Help 91 camaro 3.1 white clouds from exhaust

chevrolet
camaro

#1

I have a 1991 Camaro RS 3.1l v6 I’m trying to figure out if I need heads or? Okay so I start the car and it idles great runs smooth and has power. It just pours smoke from the exhaust. I thought maybe a head gasket so just to make sure I checked the oil and no milky look to it. I drained all the antifreeze and made sure it was out of the engine completely (I didn’t let it get warm with it being dry) and it continued. Also it goes through spark plugs every 2 weeks or so with oil fouling. But it’s not a blue colored smoke it’s pure white unless you get the car up to 4200 rpm then it will have a blue tint to it, and I only did that once just to see if anything would change. Any and all help will be greatly appreciated
Edit: pcv valve was the first thing I replaced when this started, I forgot to put that the main reason I drained the coolant was because I was changing the water pump.
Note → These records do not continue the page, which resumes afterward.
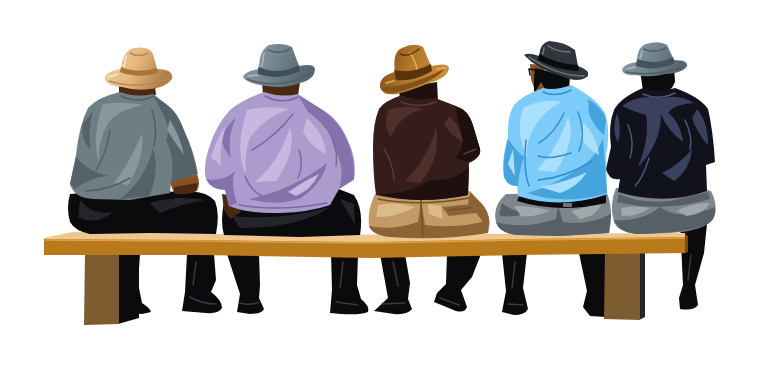
<!DOCTYPE html>
<html lang="en">
<head>
<meta charset="utf-8">
<title>Five men on a bench</title>
<style>
:root {
  --paper: #fff;
  --black: #0b0a0d;
  --black-soft: #25242a;
  --skin: #8a4f22;
  --skin-dark: #4a2812;
  --slate: #6f7d84;
  --slate-dark: #546269;
  --slate-light: #8a979d;
  --lilac: #ac9bcd;
  --lilac-dark: #8572ad;
  --lilac-light: #c6b8e0;
  --brown: #351d1b;
  --brown-dark: #1f0f0f;
  --brown-light: #50302b;
  --sky: #7ccbf9;
  --sky-dark: #45a4de;
  --sky-light: #a9e0ff;
  --navy: #11121c;
  --navy-light: #39415f;
  --khaki: #c29a66;
  --khaki-dark: #8a6437;
  --khaki-light: #dcbb8a;
  --denim: #7d868c;
  --denim-dark: #566066;
  --denim-light: #a0a8ac;
  --wood: #b97a1c;
  --wood-top: #efc78c;
  --wood-leg: #7d5c30;
}
html, body { margin: 0; background: var(--paper); }
body { width: 758px; height: 371px; overflow: hidden; }
svg { display: block; }
.black { fill: var(--black); }
.black-soft { fill: var(--black-soft); }
.skin { fill: var(--skin); }
.skin-dark { fill: var(--skin-dark); }
.slate { fill: var(--slate); }
.slate-dark { fill: var(--slate-dark); }
.slate-light { fill: var(--slate-light); }
.lilac { fill: var(--lilac); }
.lilac-dark { fill: var(--lilac-dark); }
.lilac-light { fill: var(--lilac-light); }
.brown { fill: var(--brown); }
.brown-dark { fill: var(--brown-dark); }
.brown-light { fill: var(--brown-light); }
.sky { fill: var(--sky); }
.sky-dark { fill: var(--sky-dark); }
.sky-light { fill: var(--sky-light); }
.navy { fill: var(--navy); }
.navy-light { fill: var(--navy-light); }
.khaki { fill: var(--khaki); }
.khaki-dark { fill: var(--khaki-dark); }
.khaki-light { fill: var(--khaki-light); }
.denim { fill: var(--denim); }
.denim-dark { fill: var(--denim-dark); }
.denim-light { fill: var(--denim-light); }
.wood { fill: var(--wood); }
.wood-top { fill: var(--wood-top); }
.wood-leg { fill: var(--wood-leg); }
.fold { fill: none; stroke-width: 1.5; stroke-linecap: round; }
</style>
</head>
<body>
<svg width="758" height="371" viewBox="0 0 758 371" role="img" aria-label="Five men in hats seated on a wooden bench, seen from behind">
  <defs>
    <linearGradient id="straw" x2="1" y2="0.3">
      <stop offset="0" stop-color="#f3d3a3"/><stop offset="0.55" stop-color="#e3b67e"/><stop offset="1" stop-color="#b07e48"/>
    </linearGradient>
    <linearGradient id="grey-felt" x2="1" y2="0.3">
      <stop offset="0" stop-color="#8fa0a9"/><stop offset="0.5" stop-color="#74868f"/><stop offset="1" stop-color="#56666f"/>
    </linearGradient>
    <linearGradient id="tan-felt" x2="1" y2="0.2">
      <stop offset="0" stop-color="#7b4a14"/><stop offset="0.5" stop-color="#b27828"/><stop offset="1" stop-color="#c98f3d"/>
    </linearGradient>
  </defs>

  <g id="lower-legs">
    <g class="black">
      <path d="M117 254H140L138 283L142 303Q150 308 151 312L142 314L120 312Z"/>
      <path d="M187 254H214L216 280L211 292Q222 300 222 308Q219 314 206 313L182 311L185 292Z"/>
      <path d="M227 254H259L260 285L259 298L264 309Q262 314 250 314L237 312L240 294Z"/>
      <path d="M331 254H358L357 285L361 299Q370 306 368 312Q358 316 330 313L332 290Z"/>
      <path d="M380 254H405L410 283L408 299L412 309Q408 315 394 314L374 311L388 298Z"/>
      <path d="M447 254H481L472 277L461 290L467 307Q465 313 456 311L434 302L437 293L446 284Z"/>
      <path d="M502 253H527L523 288L528 309Q525 315 514 315L502 312L506 291Z"/>
      <path d="M579 253H606V317L590 316L583 307L587 291Z"/>
      <path d="M680 222L707 224L704 253L695 285L698 305Q694 311 680 309L679 298L683 285Z"/>
    </g>
    <g class="fold" stroke="#3a3940">
      <path d="M190 297Q202 304 216 304M240 303Q250 306 259 302M336 302L358 305M382 304L405 303M440 298L459 305M508 304L523 305M196 262L193 285M343 262L340 288M393 262L398 286M515 262L512 288M691 255L688 280"/>
    </g>
  </g>

  <g id="bench">
    <path class="black" d="M118 254H139V318L118 324Z"/>
    <path class="wood-leg" d="M85 254H119V324L84 325Z"/>
    <path class="black-soft" d="M639 252H645V317L639 320Z"/>
    <path class="wood-leg" d="M605 252H640V320L604 319Z"/>
    <path class="wood-top" d="M44 238L72 232L300 235L480 234L685 233V239L370 242L44 241Z"/>
    <path class="wood" d="M44 239L200 240L370 242L520 239L685 237V253L520 255L370 258L200 255L44 255Z"/>
    <path d="M685 234L688 236V252L685 253Z" fill="#7a4b0e"/>
    <path class="fold" d="M46 240L200 241L370 243L520 240L684 238" stroke="#dca24b"/>
  </g>

  <g id="man-slate-shirt">
    <path class="black" d="M70 194Q66 208 70 222Q75 231 90 234L150 233L216 234Q220 214 215 201Q206 190 184 192L120 190Z"/>
    <path class="black-soft" d="M80 200Q92 216 113 212Q96 226 78 217ZM150 203Q180 195 205 200Q180 204 160 213Z"/>
    <path class="skin" d="M169 180L197 174Q201 184 197 191Q186 196 174 193Z"/>
    <path class="skin-dark" d="M174 187L198 183L196 191Q186 196 174 193Z"/>
    <path class="skin-dark" d="M119 85H155L156 95L137 98L119 93Z"/>
    <path class="slate" d="M120 92Q98 97 88 108Q79 126 76 155L70 184Q74 198 93 199L130 200L170 193L171 182L198 174Q194 151 184 130Q177 111 166 104L153 94Q137 98 120 92Z"/>
    <path class="slate-dark" d="M153 95L167 105Q178 113 184 131Q194 153 197 174L171 182Q176 160 166 140Q171 130 164 116ZM120 199Q145 180 153 148Q160 172 149 196ZM76 157Q87 171 108 176Q88 178 75 189L70 184ZM93 111Q87 132 91 151Q81 140 82 125Z"/>
    <path class="slate-light" d="M103 104Q124 101 144 105Q119 109 108 123Q97 144 99 163Q91 138 103 104ZM114 183Q132 159 142 133Q145 158 128 185ZM170 120Q180 136 184 155Q174 141 167 130Z"/>
    <path class="fold" stroke="#515f66" d="M121 96Q138 104 154 96M86 191Q110 190 130 178M110 130Q106 155 96 170M152 110Q158 128 154 146"/>
    <path d="M105 80Q103 72 121 69Q123 49 135 48Q149 46 153 54L157 69Q174 69 172 79Q165 88 150 89Q136 91 122 87Q108 86 105 80Z" fill="url(#straw)"/>
    <path d="M121 67Q138 74 157 68L158 73Q139 79 120 72Z" fill="#a87439"/>
    <path class="fold" stroke="#ba8750" d="M130 53Q139 58 148 53M109 81Q137 90 169 79"/>
    <path class="fold" stroke="#fbe4bd" d="M126 56L124 67M108 77L118 74"/>
  </g>

  <g id="man-lilac-shirt">
    <path class="black" d="M224 202Q220 221 224 235L300 237L360 235Q364 210 354 195L336 188Z"/>
    <path class="black-soft" d="M232 216Q280 221 330 207Q300 228 240 228ZM340 199L354 204L355 225Z"/>
    <path class="skin-dark" d="M222 194L235 196L241 212L230 219L224 210Z"/>
    <path class="skin-dark" d="M262 82H300L298 96L279 99L263 95Z"/>
    <path class="lilac" d="M264 92Q242 100 230 110Q215 126 208 151Q203 166 206 179Q212 190 225 190L229 206Q249 214 280 213Q310 212 330 205L339 189L354 180Q357 160 349 143Q340 119 321 109L298 94Q281 98 264 92Z"/>
    <path class="lilac-dark" d="M206 179Q224 182 235 171Q230 183 237 203L229 206L225 190Q211 190 206 179ZM298 95L321 109Q340 121 349 145Q355 161 354 179L339 189Q346 167 334 148Q330 127 308 112ZM236 117Q227 137 231 158Q220 146 222 133ZM249 199Q292 190 327 163Q322 184 301 198Q278 207 249 199Z"/>
    <path class="lilac-light" d="M247 110Q266 105 289 109Q261 119 249 140Q244 157 246 175Q234 150 247 110ZM255 182Q281 159 290 127Q297 152 276 181ZM307 118Q325 135 326 154Q311 147 303 132ZM211 157Q217 137 226 126Q219 149 221 166ZM288 192Q306 180 319 174Q311 190 296 196Z"/>
    <path class="fold" stroke="#7b68a3" d="M265 96Q281 105 298 97M245 176Q250 190 262 196M252 150Q276 136 293 114M299 150Q304 165 298 178M333 139Q338 153 336 166M239 205Q280 212 327 203"/>
    <path d="M243 77Q245 71 259 69Q259 50 269 45Q283 42 292 47L299 66Q314 63 315 69Q315 79 300 83Q284 89 267 86Q247 84 243 77Z" fill="url(#grey-felt)"/>
    <path d="M258 67Q279 76 299 65L300 71Q279 81 258 74Z" fill="#3f4f59"/>
    <path class="fold" stroke="#4f616b" d="M268 50Q280 55 290 49M247 79Q280 91 311 73"/>
    <path class="fold" stroke="#adbcc4" d="M264 53L262 66M248 76L258 75"/>
  </g>

  <g id="man-brown-shirt">
    <path class="khaki" d="M375 194Q367 210 369 226Q372 235 390 237L430 238L488 233Q493 217 482 204L470 191Z"/>
    <path class="khaki-dark" d="M369 226Q392 231 418 222L421 200L425 225Q460 229 489 220L488 233Q440 241 390 237Q372 235 369 226ZM442 207L473 204L476 213L449 216ZM470 192L483 205Q492 217 488 230Q477 212 468 204Z"/>
    <path class="khaki-light" d="M378 205Q394 201 415 207Q398 217 376 217ZM428 204L441 206L443 219L429 214Z"/>
    <path class="fold" stroke="#765126" d="M421 200L423 237M378 199Q420 207 469 198M448 210L471 208"/>
    <path class="brown-dark" d="M399 88L437 82L438 101L416 106L400 101Z"/>
    <path class="brown" d="M402 95Q384 101 379 109Q373 123 373 146Q373 175 376 195Q421 205 468 195L469 163Q482 157 480 149L473 125Q469 110 456 106L435 98Q418 102 402 95Z"/>
    <path class="brown-dark" d="M455 107Q469 111 473 126L480 149Q481 158 467 162L454 158Q466 149 461 133ZM376 194Q405 196 430 180Q453 182 469 167L468 195Q421 205 376 194Z"/>
    <path class="brown-light" d="M389 109Q407 105 424 109Q399 115 391 137Q382 126 389 109ZM405 181Q429 157 436 127Q442 157 420 183ZM449 116Q461 127 463 142Q451 136 444 124Z"/>
    <path class="fold" stroke="#5d3b34" d="M401 102Q418 109 436 102M384 149Q393 163 394 180M464 154L476 149"/>
    <path d="M380 87Q379 76 395 72Q392 52 402 48Q414 42 423 47L431 66Q448 62 449 68Q448 78 429 83Q410 91 397 94Q382 96 380 87Z" fill="url(#tan-felt)"/>
    <path d="M394 70Q412 74 431 64L432 71Q414 82 396 80Z" fill="#5a330d"/>
    <path d="M382 87Q409 87 444 69Q438 80 402 91Q385 96 382 87Z" fill="#85531a"/>
    <path class="fold" stroke="#ddb060" d="M410 53Q415 60 417 69M437 69L446 68M386 83L394 81"/>
    <path class="fold" stroke="#5f380f" d="M400 54Q408 58 419 49"/>
  </g>

  <g id="man-sky-shirt">
    <path class="denim" d="M506 194Q492 206 496 222Q499 233 517 235L560 236L609 233Q614 211 607 193Z"/>
    <path class="denim-dark" d="M496 222Q523 230 556 219L558 205L563 222Q587 226 611 214L609 233L560 236L517 235Q499 233 496 222ZM502 203Q511 211 526 213Q511 219 499 215Z"/>
    <path class="denim-light" d="M514 206Q536 206 550 211Q533 218 521 216ZM571 211Q588 207 602 202Q598 216 580 219Z"/>
    <path class="black" d="M520 194Q562 209 606 195V203Q560 214 517 201Z"/>
    <rect x="563" y="203" width="9" height="4" fill="#6b7278"/>
    <path class="skin" d="M530 64L543 65L550 91L536 94L531 79Z"/>
    <path class="black" d="M535 68L570 77L569 89L547 92L541 82L534 94L534 79Z"/>
    <path class="fold" stroke="#111" d="M529 69L540 71M529 69L530 75"/>
    <path class="sky" d="M543 88Q523 95 514 105Q507 116 508 137Q501 161 504 176Q508 187 517 185L518 196Q561 210 607 194L606 155Q611 132 605 113Q596 98 571 85Q555 91 543 88Z"/>
    <path class="sky-dark" d="M508 139Q516 151 524 157Q519 171 518 186Q508 187 504 177Q502 160 508 139ZM527 193Q560 184 590 160Q598 151 603 138L607 193Q566 206 527 193ZM588 99Q604 109 606 120L604 135Q594 127 589 114Z"/>
    <path class="sky-light" d="M523 108Q542 98 562 102Q541 112 532 132Q526 143 527 158Q515 132 523 108ZM537 170Q559 147 568 116Q577 142 555 172ZM540 187Q570 181 587 172Q578 187 560 193ZM584 123Q598 138 599 155Q587 149 580 136ZM508 164L513 149L515 176Z"/>
    <path class="fold" stroke="#3290cb" d="M543 92Q556 98 571 90M526 140Q523 170 529 186M539 143Q555 133 564 113M538 156Q550 160 571 153M538 180Q565 178 592 161M578 112Q586 134 579 151"/>
    <path d="M524 55Q528 52 539 56Q540 43 549 41Q565 42 575 50L578 66Q590 70 588 76Q579 84 561 76Q538 70 524 55Z" fill="#30363b"/>
    <path class="black" d="M539 54Q557 64 578 65L579 71Q555 70 538 60Z"/>
    <path class="fold" stroke="#707a81" d="M548 46Q557 52 570 52M529 57Q557 76 584 76M544 48L543 54"/>
  </g>

  <g id="man-navy-shirt">
    <path class="denim" d="M616 188Q609 204 614 222Q618 232 637 234L670 233Q704 231 713 219Q719 207 711 191L690 186Z"/>
    <path class="denim-dark" d="M614 220Q641 222 660 207Q680 222 715 207Q717 219 706 225Q687 233 637 234Q618 232 614 220ZM619 194Q640 204 670 201L708 192L710 199Q663 213 617 202Z"/>
    <path class="denim-light" d="M621 208Q635 205 650 208Q637 217 622 216ZM676 211Q695 202 710 203Q704 214 687 216Z"/>
    <path class="black" d="M640 70L674 67L675 82Q671 94 656 97L643 91Z"/>
    <path class="navy" d="M643 88Q620 98 614 110Q608 125 611 147L606 169Q609 181 620 179L618 192Q665 206 707 191L706 165L715 162Q713 130 708 109Q700 97 675 88Q658 94 643 88Z"/>
    <path class="navy-light" d="M622 106Q637 94 663 98Q680 94 694 103Q674 104 668 113Q680 121 683 142Q667 130 661 114Q661 144 638 167Q650 138 646 115Q632 111 622 106ZM697 109Q708 122 708 145Q697 133 692 118ZM617 113Q622 127 618 143Q611 130 617 113ZM662 173Q680 164 692 149Q690 170 674 181Z"/>
    <path class="fold" stroke="#4d5679" d="M643 94Q658 101 675 93M628 125Q635 142 630 158M649 158Q643 178 635 186M685 120Q693 137 690 149"/>
    <path d="M622 70Q623 64 637 62Q637 47 646 44Q659 40 667 45L674 60Q688 60 687 66Q683 73 665 74Q650 78 636 75Q623 76 622 70Z" fill="url(#grey-felt)"/>
    <path d="M637 59Q656 66 673 57L675 63Q655 72 636 66Z" fill="#43535c"/>
    <path class="fold" stroke="#4d5e68" d="M644 49Q655 54 666 48M626 72Q655 77 683 67"/>
    <path class="fold" stroke="#aab9c1" d="M642 51L640 59M627 69L635 67"/>
  </g>
</svg>
</body>
</html>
I straight piped the car before winter and haven’t started it yet so I’m going to try today and see if it’s still all white or if it has a Blue tint to it. Thanks for the help so far. I’ll also check the vacuum modulator.


#2

Try changing the PCV valve. Sometimes they gum up and stick open.


#3

Sounds like an injector is stuck open and dumping loads of fuel into the engine. By the time you get to 4200 rpm the need for fuel is getting close to the actual supply. This engine has a throttle body fuel injection system so you should be able to see the excess fuel being sprayed in. You say it needs plugs every 2 weeks… What do the plugs look like? Are all fouled?

I’d guess a rebuilt throttle body is in order. They are $100 from RockAuto and not so hard to replace. That seems like cheap money. Seems like changing the PCV as @Cougar suggest would be a quick and cheap test, also.


#4

My '64 Fairlane did this once. It turned out to be a ruptured diaphragm in the vacuum modulator for the automatic tranny… :grin: Clouds of white smoke thick enough to butter on bread.

You have signs of burning oil and signs of burning coolant… or tranny fluid.
Personally, I’d start by performing compression and leakdown tests. The color of tailpipe smoke can be a bit misleading these days because the cat converter can capture a lot of the oil smoke. Testing the cylinders for integrity is the best way to find out what’s going on IMHO. The aforementioned are the best way to do that.

I recommend against doing this again. Your water pump is cooled and lubricated by the coolant, and running it in a dry state is a great way to destroy it.


#5

I agree that the smoke is from a leaking vacuum modulator on the transmission.

Remove the vacuum hose from the modulator, and if transmission fluid leaks out, the diaphragm in the modulator has ruptured.

Tester


#6

Plugs are Completely covered in burnt oil. The Chevy 3.1 v6 is actually mpfi not TBI. I was half asleep when I posted this so I didn’t get all of the details on what I’ve done down yet. I’m going to edit it now


#7

Remove a valve cover and inspect for sludge, if the oil drains in the cylinder heads are clogged oil will build up on top of the heads. The oil will leak past the valve guides and enter the cylinders and also enter the PCV system.


#8

I am slightly confused in your statement about the PCV valve. In your first post you stated the PCV valve was replaced with a new one. If the trouble started after you did that then replace the valve again because you got a defective one. I think you are saying that you replaced the PCV valve in an effort to fix the smoking problem. If so, then replacing the vacuum modulator should be your next step will most likely fix the trouble. Check your transmission fluid level.